In the four North Lanarkshire seats Labour has won consistently and won big at General Elections with around 60% of the vote normal. But now, the old guard has gone, Mr Reid and Ms Liddell no longer represent the area, Rosemary McKenna in Cumbernauld stood down five years ago but veteran Tom Clarke remains MP in one of the safest Labour seats in the UK.

He faces a challenge from Phil Boswell of the SNP who were 20,000 votes behind in Coatbridge, Chryston and Bellshill in 2010.


In Airdrie and Shotts, Pamela Nash was the youngest UK MP in 2010 with a 12,000 majority over the SNP who have Neil Gray standing this time.

In Motherwell and Wishaw former Ravenscraig steelworker Frank Roy has been MP since 1997 looks to hold off the challenge from Marion Fellows of the SNP looking to make up the 12,000 vote deficit.

Greg McClymont in Cumbernauld, Kilsyth and Kirkintilloch East has an equally large 13,000 plus majority. Mr McClymont is a rising star in the Labour party with a shadow government position on pensions. He is challenged by Stuart McDonald of the SNP.


In the referendum North Lanarkshire was one of just four council areas to vote yes, leaving Labour with some serious soul searching to find out if it still holds the same values as its traditional supporters.

If the party's No campaign alliance with the conservatives is going to be taken as a betrayal then it is in the very heart and birthplace of the Labour movement where it will hurt most.


The referendum is not the only issue Labour has to contend with.


One party domination, the status quo for decades, North Lanarkshire Labour has often resorted to fighting among itself.

As the party goes into the General Election the division rearing their head again with old rivalries from the days of Monklands District Council flaring up.

With so many councillors working for MPs and each election campaign dependent being able to count on the support of the entire party machine, in-fighting is a gift to opponents.


The SNP doesn't have its troubles to seek in North Lanarkshire either

The selection process for this May's election led to two councillors resigning from the party amid allegations of intimidation and a climate of fear.

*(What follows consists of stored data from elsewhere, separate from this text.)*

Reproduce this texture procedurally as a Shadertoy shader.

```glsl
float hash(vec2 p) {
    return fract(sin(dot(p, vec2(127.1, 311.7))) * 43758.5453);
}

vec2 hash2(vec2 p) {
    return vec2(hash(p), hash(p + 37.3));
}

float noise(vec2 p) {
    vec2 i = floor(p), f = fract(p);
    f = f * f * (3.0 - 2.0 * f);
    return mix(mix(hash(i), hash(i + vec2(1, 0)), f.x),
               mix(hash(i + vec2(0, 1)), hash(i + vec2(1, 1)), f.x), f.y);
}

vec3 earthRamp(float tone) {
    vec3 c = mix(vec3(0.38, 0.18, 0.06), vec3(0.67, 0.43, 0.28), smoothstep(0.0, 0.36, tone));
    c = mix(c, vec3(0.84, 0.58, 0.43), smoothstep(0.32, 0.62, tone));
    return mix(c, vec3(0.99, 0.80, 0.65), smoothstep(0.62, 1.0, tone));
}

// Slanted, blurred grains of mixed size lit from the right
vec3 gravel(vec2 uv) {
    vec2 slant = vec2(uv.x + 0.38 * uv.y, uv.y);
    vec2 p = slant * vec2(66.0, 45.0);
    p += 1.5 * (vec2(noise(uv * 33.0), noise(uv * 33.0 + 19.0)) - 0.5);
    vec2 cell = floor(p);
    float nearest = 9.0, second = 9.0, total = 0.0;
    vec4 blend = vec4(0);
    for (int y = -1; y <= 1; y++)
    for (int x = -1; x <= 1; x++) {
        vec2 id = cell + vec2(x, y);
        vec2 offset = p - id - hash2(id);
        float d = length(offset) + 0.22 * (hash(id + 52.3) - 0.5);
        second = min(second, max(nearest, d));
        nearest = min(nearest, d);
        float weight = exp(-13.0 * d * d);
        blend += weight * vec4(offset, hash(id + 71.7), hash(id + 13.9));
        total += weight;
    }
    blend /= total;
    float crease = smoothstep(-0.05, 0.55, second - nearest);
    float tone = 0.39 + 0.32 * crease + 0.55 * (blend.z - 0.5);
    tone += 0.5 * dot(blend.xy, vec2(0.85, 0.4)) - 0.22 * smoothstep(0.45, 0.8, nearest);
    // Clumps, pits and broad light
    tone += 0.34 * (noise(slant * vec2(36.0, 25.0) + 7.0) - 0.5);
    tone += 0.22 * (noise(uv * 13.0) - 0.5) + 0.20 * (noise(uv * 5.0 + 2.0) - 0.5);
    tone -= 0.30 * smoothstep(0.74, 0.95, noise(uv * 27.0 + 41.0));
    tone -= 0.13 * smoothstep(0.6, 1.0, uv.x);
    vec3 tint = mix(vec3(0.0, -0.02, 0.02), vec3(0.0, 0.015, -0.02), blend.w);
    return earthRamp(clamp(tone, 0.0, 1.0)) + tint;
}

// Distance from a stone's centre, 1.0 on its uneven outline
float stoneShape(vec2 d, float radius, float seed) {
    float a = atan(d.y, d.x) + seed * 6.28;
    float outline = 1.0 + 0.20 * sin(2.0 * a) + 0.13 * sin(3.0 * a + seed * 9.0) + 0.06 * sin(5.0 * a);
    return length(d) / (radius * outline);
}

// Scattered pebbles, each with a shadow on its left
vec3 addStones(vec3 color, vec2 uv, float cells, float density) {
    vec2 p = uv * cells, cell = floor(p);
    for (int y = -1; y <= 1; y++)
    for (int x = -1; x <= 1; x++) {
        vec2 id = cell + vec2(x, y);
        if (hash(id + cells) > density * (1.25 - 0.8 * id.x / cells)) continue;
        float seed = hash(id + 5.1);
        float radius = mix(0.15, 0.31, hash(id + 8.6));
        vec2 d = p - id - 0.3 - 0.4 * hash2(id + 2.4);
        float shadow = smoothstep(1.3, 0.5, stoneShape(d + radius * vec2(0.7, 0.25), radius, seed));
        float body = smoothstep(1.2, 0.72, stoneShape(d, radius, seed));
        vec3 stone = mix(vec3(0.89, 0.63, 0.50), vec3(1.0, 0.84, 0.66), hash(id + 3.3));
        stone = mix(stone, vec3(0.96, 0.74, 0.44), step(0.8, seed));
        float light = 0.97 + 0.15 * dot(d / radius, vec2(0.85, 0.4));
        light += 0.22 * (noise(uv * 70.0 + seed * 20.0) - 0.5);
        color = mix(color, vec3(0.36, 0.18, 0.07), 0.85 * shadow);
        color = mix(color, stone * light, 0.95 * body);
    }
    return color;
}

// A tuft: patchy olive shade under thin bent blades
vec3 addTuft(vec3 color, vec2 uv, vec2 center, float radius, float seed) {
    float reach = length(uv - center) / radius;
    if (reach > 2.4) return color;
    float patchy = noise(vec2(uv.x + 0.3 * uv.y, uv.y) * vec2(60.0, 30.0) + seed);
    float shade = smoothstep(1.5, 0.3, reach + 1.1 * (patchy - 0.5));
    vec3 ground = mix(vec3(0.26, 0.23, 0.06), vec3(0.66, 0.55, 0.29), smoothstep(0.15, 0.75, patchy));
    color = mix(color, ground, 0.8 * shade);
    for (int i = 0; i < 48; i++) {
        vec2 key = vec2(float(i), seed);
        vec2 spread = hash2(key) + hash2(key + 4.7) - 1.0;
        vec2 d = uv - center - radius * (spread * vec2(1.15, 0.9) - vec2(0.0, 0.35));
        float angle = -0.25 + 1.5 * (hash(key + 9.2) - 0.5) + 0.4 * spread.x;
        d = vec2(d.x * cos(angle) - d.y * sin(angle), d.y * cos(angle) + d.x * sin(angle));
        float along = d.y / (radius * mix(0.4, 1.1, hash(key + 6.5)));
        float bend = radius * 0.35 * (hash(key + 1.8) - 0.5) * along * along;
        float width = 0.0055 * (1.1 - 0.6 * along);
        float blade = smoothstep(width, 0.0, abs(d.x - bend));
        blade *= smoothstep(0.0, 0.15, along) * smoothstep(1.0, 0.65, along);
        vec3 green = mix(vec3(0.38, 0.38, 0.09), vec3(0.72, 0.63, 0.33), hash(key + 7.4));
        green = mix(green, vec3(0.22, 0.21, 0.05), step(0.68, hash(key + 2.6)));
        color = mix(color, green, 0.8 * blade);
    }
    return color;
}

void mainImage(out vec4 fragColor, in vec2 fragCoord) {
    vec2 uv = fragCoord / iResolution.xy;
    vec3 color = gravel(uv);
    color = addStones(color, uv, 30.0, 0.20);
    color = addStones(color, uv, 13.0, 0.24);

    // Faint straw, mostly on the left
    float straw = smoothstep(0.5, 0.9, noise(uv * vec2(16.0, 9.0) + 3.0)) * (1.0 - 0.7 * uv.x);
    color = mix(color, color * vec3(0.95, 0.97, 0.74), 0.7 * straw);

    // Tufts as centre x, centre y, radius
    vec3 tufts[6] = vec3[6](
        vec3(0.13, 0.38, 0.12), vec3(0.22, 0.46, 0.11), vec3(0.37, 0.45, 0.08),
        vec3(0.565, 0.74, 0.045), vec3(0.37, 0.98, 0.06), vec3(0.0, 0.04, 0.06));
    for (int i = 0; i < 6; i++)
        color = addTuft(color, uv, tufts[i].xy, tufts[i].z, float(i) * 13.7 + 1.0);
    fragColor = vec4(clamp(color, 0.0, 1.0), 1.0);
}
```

North Lanarkshire Councillors Alan Beveridge and John Taggart left a stinging criticism of the party hierarchy when they quit the party last month.

Mr Taggart accused party HQ of drawing a "dark veil of secrecy" over the process of selection after he failed to win the nomination.

Mr Beveridge said he was alarmed by the "climate of fear, intimidation false allegations" which operate in the local party.

Labour, despite tearing itself apart in recent decades still managed to control Lanarkshire at council Holyrood and Westminster levels.